Nostalgia was in full force last week as we heard about the closing of the Ringling Brothers Circus. Bedlam Farm put it best: “It’s more than a job. It is all they’ve known. These people did not only hear, ‘you’ve lost your job’ tonight. They also heard, ‘you’ve lost your home.’”
The Ringling Brothers defined publicity. Exotic dancing, fire-eating magicians, motorcycles in lions’ cages, sparkle, shine and showbiz. They knew how to fill an arena and wow a crowd. They created magic with the “Greatest Show on Earth.” But, all the glitz and glamour couldn’t save them from the public perception of fear and fallacy.
From Sea World to zoos, and now the circus, animal rights activists are controlling the stories that get told. Negative publicity is slowly creeping into animal agriculture, too. Years ago, we saw legislation pass such as Proposition 2 in California, the national horse slaughtering law and The Safeguard American Food Exports Act. The Humane Society of the United States (HSUS) was behind both. Now, with the closing of Ringling Brothers, they have successfully crushed an American establishment that brought joy into the hearts of children and jobs to those who loved to work with animals.
They tell their story. They are loud. They know how to get others to tell their story for them.
Social media is the loudest bullhorn around. Animal rights activists have long used advertising to share their message – but now they paint pictures online that are tainted with lies. They get others to share these mistruths, and public opinion is the trial you can’t win, even if you do win the case in a court of law.
Let this be a wake-up call to animal agriculture. In an industry that cares directly for animals, farmers need to take control of the story before someone else does it for them. People want authenticity, genuine relationships and trust. Farmers need to tell their stories louder. When only two percent of our population produces 100 percent of our food, a bullhorn is needed.

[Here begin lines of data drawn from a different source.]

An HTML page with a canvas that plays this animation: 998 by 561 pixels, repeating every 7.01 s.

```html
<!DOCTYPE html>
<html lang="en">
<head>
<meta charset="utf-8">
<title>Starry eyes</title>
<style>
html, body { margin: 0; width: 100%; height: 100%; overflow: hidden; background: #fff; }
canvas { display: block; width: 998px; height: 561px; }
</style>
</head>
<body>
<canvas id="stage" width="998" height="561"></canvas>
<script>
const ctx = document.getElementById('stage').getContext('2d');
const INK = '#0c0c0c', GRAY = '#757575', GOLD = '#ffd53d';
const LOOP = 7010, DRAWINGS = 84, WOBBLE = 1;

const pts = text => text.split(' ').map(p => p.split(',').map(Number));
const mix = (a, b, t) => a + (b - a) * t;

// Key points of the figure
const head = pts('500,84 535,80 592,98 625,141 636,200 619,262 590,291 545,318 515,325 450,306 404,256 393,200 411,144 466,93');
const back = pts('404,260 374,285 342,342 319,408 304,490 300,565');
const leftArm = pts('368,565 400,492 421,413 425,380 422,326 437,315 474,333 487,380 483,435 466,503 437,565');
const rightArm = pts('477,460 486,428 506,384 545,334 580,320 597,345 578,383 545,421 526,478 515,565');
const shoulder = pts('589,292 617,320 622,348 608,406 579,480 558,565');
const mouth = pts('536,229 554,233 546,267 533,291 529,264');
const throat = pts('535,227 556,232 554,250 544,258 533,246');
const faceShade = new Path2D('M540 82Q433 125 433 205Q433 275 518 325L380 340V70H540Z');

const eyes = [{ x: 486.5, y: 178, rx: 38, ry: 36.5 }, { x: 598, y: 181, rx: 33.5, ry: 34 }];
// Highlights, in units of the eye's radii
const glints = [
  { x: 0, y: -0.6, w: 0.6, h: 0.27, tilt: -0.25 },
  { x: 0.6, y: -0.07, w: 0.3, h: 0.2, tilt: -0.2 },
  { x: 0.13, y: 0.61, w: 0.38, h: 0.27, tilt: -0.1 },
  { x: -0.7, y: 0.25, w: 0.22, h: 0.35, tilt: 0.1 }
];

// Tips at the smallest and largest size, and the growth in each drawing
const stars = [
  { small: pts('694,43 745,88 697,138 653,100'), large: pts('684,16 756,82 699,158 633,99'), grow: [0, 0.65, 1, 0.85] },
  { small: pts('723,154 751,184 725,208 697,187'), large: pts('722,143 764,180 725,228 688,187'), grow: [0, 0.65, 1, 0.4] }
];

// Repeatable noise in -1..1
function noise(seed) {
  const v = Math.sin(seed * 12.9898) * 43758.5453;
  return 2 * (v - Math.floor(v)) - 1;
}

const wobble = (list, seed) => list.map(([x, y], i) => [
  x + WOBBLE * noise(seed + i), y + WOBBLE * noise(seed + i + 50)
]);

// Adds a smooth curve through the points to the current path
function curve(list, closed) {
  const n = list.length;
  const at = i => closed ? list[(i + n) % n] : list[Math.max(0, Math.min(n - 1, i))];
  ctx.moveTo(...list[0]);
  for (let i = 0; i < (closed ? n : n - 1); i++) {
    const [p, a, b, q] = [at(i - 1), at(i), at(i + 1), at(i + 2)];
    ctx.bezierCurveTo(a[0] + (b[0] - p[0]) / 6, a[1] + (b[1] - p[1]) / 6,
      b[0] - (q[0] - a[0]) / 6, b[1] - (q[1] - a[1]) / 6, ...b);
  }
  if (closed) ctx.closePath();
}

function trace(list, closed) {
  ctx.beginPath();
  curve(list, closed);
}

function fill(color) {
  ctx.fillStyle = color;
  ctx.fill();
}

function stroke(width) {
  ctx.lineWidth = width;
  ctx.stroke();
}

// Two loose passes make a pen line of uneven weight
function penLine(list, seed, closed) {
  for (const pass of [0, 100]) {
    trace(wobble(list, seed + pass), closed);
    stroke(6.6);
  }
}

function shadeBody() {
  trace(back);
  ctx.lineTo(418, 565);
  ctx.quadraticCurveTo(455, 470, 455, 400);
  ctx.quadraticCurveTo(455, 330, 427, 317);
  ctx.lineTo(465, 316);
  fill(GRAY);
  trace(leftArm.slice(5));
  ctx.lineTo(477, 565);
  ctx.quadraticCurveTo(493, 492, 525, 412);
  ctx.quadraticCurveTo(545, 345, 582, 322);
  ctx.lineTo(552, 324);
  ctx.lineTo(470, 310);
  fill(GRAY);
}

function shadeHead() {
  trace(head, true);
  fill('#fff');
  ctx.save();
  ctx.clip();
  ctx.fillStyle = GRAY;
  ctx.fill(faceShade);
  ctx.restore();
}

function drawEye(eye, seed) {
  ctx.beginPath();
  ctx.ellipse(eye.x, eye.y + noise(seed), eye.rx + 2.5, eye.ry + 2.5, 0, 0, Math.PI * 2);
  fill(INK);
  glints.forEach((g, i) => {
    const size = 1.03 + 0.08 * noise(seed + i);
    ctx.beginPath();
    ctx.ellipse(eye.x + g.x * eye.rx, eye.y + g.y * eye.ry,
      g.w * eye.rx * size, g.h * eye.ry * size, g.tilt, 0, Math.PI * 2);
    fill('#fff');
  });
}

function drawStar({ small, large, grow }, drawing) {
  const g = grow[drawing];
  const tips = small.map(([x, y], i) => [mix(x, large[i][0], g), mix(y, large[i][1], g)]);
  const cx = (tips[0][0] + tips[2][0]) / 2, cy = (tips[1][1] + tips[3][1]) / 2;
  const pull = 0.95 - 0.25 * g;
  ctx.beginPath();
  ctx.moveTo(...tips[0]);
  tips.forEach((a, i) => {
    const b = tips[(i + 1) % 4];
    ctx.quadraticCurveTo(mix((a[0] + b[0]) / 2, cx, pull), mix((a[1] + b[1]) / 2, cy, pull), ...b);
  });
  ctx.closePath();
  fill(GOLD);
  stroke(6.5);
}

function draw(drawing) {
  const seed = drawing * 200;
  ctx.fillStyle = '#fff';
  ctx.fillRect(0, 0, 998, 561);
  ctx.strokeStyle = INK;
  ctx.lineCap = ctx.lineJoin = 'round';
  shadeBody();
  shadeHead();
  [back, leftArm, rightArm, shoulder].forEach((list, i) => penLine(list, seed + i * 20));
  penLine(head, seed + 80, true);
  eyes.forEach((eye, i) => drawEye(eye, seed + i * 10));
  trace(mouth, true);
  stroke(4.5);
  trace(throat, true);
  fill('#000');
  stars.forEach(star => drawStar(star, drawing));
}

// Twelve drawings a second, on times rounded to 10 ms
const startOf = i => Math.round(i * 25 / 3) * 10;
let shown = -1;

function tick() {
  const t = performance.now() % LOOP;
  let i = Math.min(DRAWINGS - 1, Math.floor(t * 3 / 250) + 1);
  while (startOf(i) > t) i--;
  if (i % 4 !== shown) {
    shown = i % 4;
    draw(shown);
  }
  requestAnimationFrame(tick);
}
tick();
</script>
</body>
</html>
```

You’ve seen the ads, the songs and the cries that animals are mistreated on farms. While animal abuse is a serious subject of concern, the allegations are often false. Farmers are farmers because they love animals and the land. A farm family genuinely can’t make a living, pay for their land and animals and provide food for their families if they do not take care of their livestock. It’s that simple. A dairy cow that is abused will not produce milk – yet so many people don’t stop to think about the simple logic and facts. They instead look to sources online or friends to provide them with information. How can we expect the public not to find farmers guilty in the public perception of animal care if farmers aren’t telling their stories?
Find Your Audience
Don’t just preach to the choir. Of course, other farmers are going to follow your Facebook page and like your posts. Go beyond that audience and reach your neighbors and your community. Make sure you are reaching consumers who are not living on a farm. Chances are, there is a community that doesn’t know you and your farm, even though you’re just right down the street. Talk to them about what really happens every day on the farm. Have conversations about your work and your farm with people everywhere you go – ball games, grocery stores, church and your children’s schools.
Be an AGvocate
The Ringling Brothers were taken to court several times over animal rights issues. And, guess what? They won the cases. But, they didn’t share or publicize the results, so audiences were left to see only the negative content that activists continued to share. Oftentimes, the individuals sharing the negative publicity aren’t credible and have no experience. Being an AGvocate means sharing your farm story with the public and being open about farming practices, economic impact and information about the animals.
While it seems that animal rights activists and farmers, circus members and zookeepers are opposites, they actually have one big moral in common: They love animals. Use that common ground to connect with your neighbors and community and show that farmers aren’t the bad guys. Farmers care deeply about their land and animals. It’s their way of life.
This lesson isn’t just for farmers; it’s for all of us. So, where do we start? Get on social media, get active and engage. Get involved in your community, share stories with local journalists and show the public the real you. Because, if you don’t, someone else will.